Researchers have developed a way to quickly edit white blood cells, according to the New York Times.

In Science this week: rice gene enables plants to grow quickly in times of flooding, and more.

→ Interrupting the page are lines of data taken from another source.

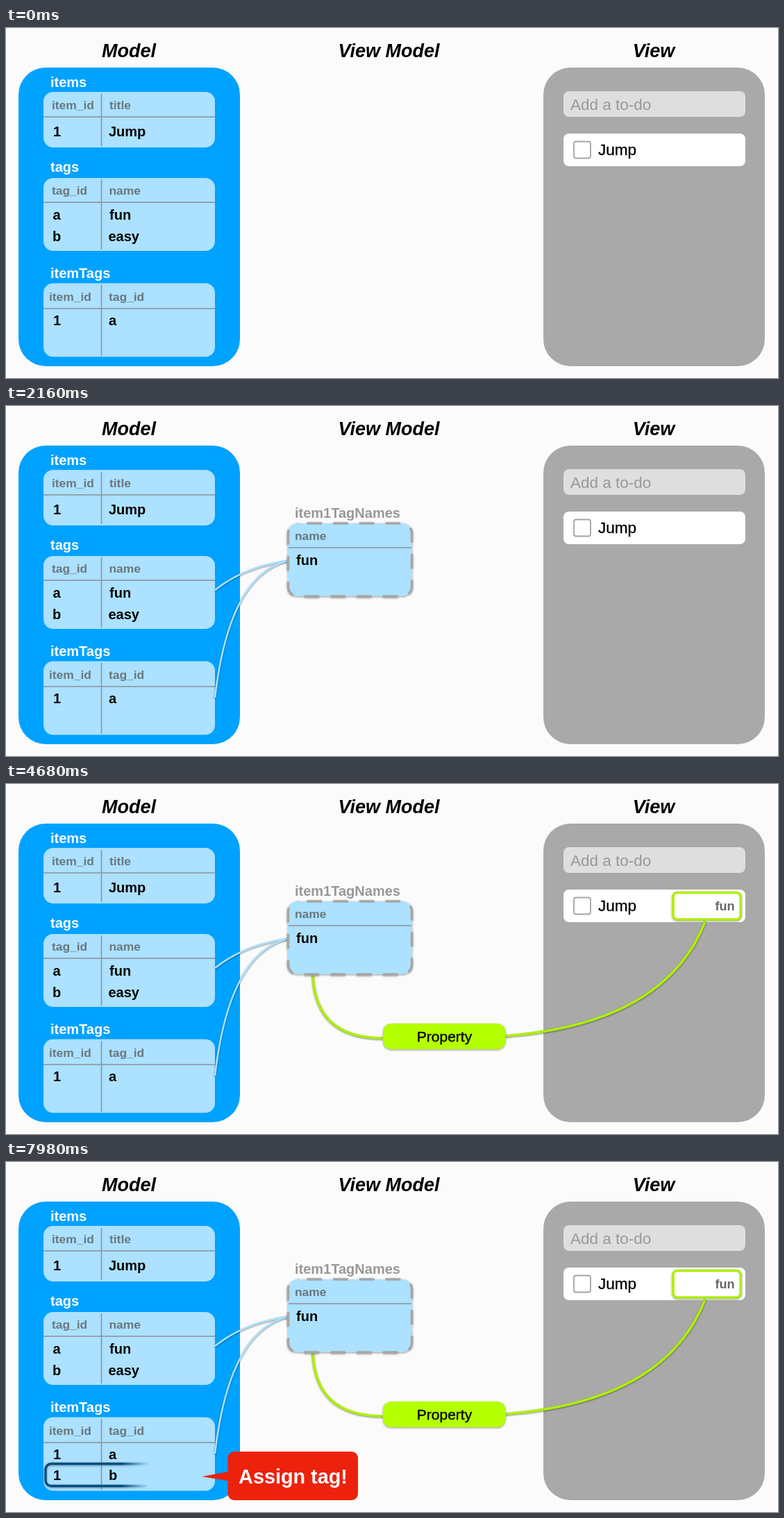
An HTML page that plays this animation: 1112 by 504 pixels, repeating every 8 s.

```html
<!DOCTYPE html>
<html lang="en">
<head>
<meta charset="utf-8">
<title>Model, View Model, View</title>
<style>
  html, body { margin: 0; width: 100%; height: 100%; overflow: hidden; background: #fbfbfb; }
  svg { display: block; width: 1112px; height: 504px; }
  text { font: bold 20px "Liberation Sans", Arial, sans-serif; }
  .title { font-size: 27px; font-style: italic; text-anchor: middle; }
  .name { fill: #fff; }
  .head { font-size: 17.4px; fill: #69777f; }
  .plain { font-size: 22.5px; font-weight: normal; }
  .medium { stroke: #000; stroke-width: .35px; }
  .cell { fill: #ace1ff; }
  .rule { stroke: #8a9399; stroke-width: 1.6; fill: none; }
  .wire { fill: none; stroke-dasharray: 1 2; filter: drop-shadow(0 1px 1px rgba(0, 0, 0, .45)); }
  .blue { stroke: #ace1ff; stroke-width: 2.6; }
  .green { stroke: #aef000; stroke-width: 3.6; }
  .raised { filter: drop-shadow(0 1.5px 1.5px rgba(0, 0, 0, .4)); }

  .wire, .anim { animation: 8s linear infinite both; }
  #joins path { animation-name: draw-joins; }
  #query { animation-name: show-query; }
  #toProperty { animation-name: draw-property; }
  #property { animation-name: show-property; }
  #toView { animation-name: draw-view; }
  #tagBox { animation-name: show-tag; }
  #callout { animation-name: pop; transform-origin: 414.5px 451.5px; }
  #newRow { animation-name: show-row; }
  #wipe { animation-name: wipe; }

  @keyframes draw-joins {
    0%, 6.25% { stroke-dashoffset: 1.02; }
    16.25%, 100% { stroke-dashoffset: 0; }
  }
  @keyframes show-query {
    0%, 16.5% { opacity: 0; }
    24%, 100% { opacity: 1; }
  }
  @keyframes draw-property {
    0%, 31% { stroke-dashoffset: 1.02; }
    36.75%, 100% { stroke-dashoffset: 0; }
  }
  @keyframes show-property {
    0%, 36.5% { opacity: 0; }
    42%, 100% { opacity: 1; }
  }
  @keyframes draw-view {
    0%, 43.75% { stroke-dashoffset: 1.02; }
    50.5%, 100% { stroke-dashoffset: 0; }
  }
  @keyframes show-tag {
    0%, 50.25% { opacity: 0; }
    56.25%, 100% { opacity: 1; }
  }
  @keyframes pop {
    0%, 71.25% { opacity: 0; transform: scale(1.17); }
    75.75%, 100% { opacity: 1; transform: none; }
  }
  @keyframes show-row {
    0%, 79.75% { opacity: 0; }
    86.5%, 100% { opacity: 1; }
  }
  @keyframes wipe {
    0%, 94.75% { transform: none; }
    100% { transform: translateX(157px); }
  }
</style>
</head>
<body>
<svg viewBox="0 0 1112 504">
  <defs>
    <linearGradient id="soft">
      <stop offset=".8" stop-color="#fff"/>
      <stop offset="1" stop-color="#fff" stop-opacity="0"/>
    </linearGradient>
    <mask id="reveal" maskUnits="userSpaceOnUse" x="0" y="420" width="320" height="60">
      <rect id="wipe" class="anim" x="-144" y="420" width="200" height="60" fill="url(#soft)"/>
    </mask>
  </defs>

  <text class="title" x="177" y="42">Model</text>
  <text class="title" x="551.5" y="42">View Model</text>
  <text class="title" x="933" y="42">View</text>

  <!-- Model -->
  <rect x="18" y="57" width="319" height="430" rx="39" fill="#00a2ff"/>
  <text class="name" x="64" y="85">items</text>
  <rect class="cell" x="54" y="92" width="247" height="80" rx="14"/>
  <path class="rule" d="M54 128H301M137.5 95V170"/>
  <text class="head" x="66" y="117">item_id</text>
  <text class="head" x="149" y="117">title</text>
  <text x="68" y="156">1</text>
  <text x="148" y="156">Jump</text>

  <text class="name" x="64" y="207">tags</text>
  <rect class="cell" x="54" y="216" width="247" height="105" rx="14"/>
  <path class="rule" d="M54 251H301M137.5 218V319"/>
  <text class="head" x="66" y="240">tag_id</text>
  <text class="head" x="148.5" y="240">name</text>
  <text x="67.5" y="276">a</text>
  <text x="149" y="276">fun</text>
  <text x="67" y="307">b</text>
  <text x="147.5" y="307">easy</text>

  <text class="name" x="64" y="360">itemTags</text>
  <rect class="cell" x="54" y="367.5" width="247" height="106" rx="14"/>
  <path class="rule" d="M54 404H301M137.5 370V472"/>
  <text class="head" x="62" y="393">item_id</text>
  <text class="head" x="148" y="393">tag_id</text>
  <text x="68" y="428">1</text>
  <text x="148" y="428">a</text>
  <g id="newRow" class="anim">
    <text x="68" y="458">1</text>
    <text x="148" y="458">b</text>
  </g>

  <!-- View -->
  <rect x="774" y="57" width="319" height="430" rx="39" fill="#a9a9a9"/>
  <rect x="803" y="91" width="262" height="37" rx="8" fill="#dedede"/>
  <text class="plain" x="813" y="118" fill="#989898">Add a to-do</text>
  <rect x="803" y="152" width="262" height="47" rx="8" fill="#fff"/>
  <rect x="818" y="163.5" width="24" height="24" rx="3" fill="#fff" stroke="#a4a4a4" stroke-width="1.8"/>
  <text class="plain medium" x="853" y="183">Jump</text>

  <!-- View Model -->
  <g id="joins">
    <path class="wire blue" pathLength="1" d="M301 265Q345 230 411 222"/>
    <path class="wire blue" pathLength="1" d="M301 420Q322 238 411 222"/>
  </g>
  <path id="toProperty" class="wire green" pathLength="1" d="M442 274Q445 366 543 366"/>
  <g id="query" class="anim">
    <text x="416" y="161" fill="#989898">item1TagNames</text>
    <g class="raised">
      <rect class="cell" x="406" y="169" width="179" height="105" rx="14"/>
      <rect x="406.5" y="169" width="178" height="105" rx="14" fill="none" stroke="#a6a6a6"
        stroke-width="3.5" stroke-dasharray="21.5 16.2" stroke-dashoffset="-13"/>
    </g>
    <path class="rule" d="M407 204H584"/>
    <text class="head" x="416" y="193">name</text>
    <text x="418" y="229">fun</text>
  </g>
  <path id="toView" class="wire green" pathLength="1" d="M719 363Q950 345 1007 198"/>
  <g id="property" class="anim">
    <rect class="raised" x="543" y="345" width="176.5" height="37" rx="12" fill="#b4ff00"/>
    <text class="plain medium" x="631.5" y="371" text-anchor="middle" style="font-size:21px">Property</text>
  </g>
  <g id="tagBox" class="anim">
    <rect class="raised" x="961" y="156.5" width="97" height="38.5" rx="6" fill="#fff" stroke="#aef000" stroke-width="3.6"/>
    <text x="1049.5" y="182" text-anchor="end" fill="#666" style="font-size:18px">fun</text>
  </g>

  <!-- New assignment -->
  <g mask="url(#reveal)">
    <rect class="raised" x="57" y="434.5" width="241" height="32" rx="8" fill="none" stroke="#004d80" stroke-width="3.4"/>
  </g>
  <g id="callout" class="anim">
    <path d="M282 453L319.500 446V426a9 9 0 0 1 9-9H498a9 9 0 0 1 9 9V478a9 9 0 0 1-9 9H328.500a9 9 0 0 1-9-9V459Z" fill="#ed220d"/>
    <text x="413.500" y="463" text-anchor="middle" fill="#fff" style="font-size:28.800px">Assign tag!</text>
  </g>
</svg>
</body>
</html>
```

Education-linked genetic variants could also predict a small portion of a person's social mobility, Newsweek reports.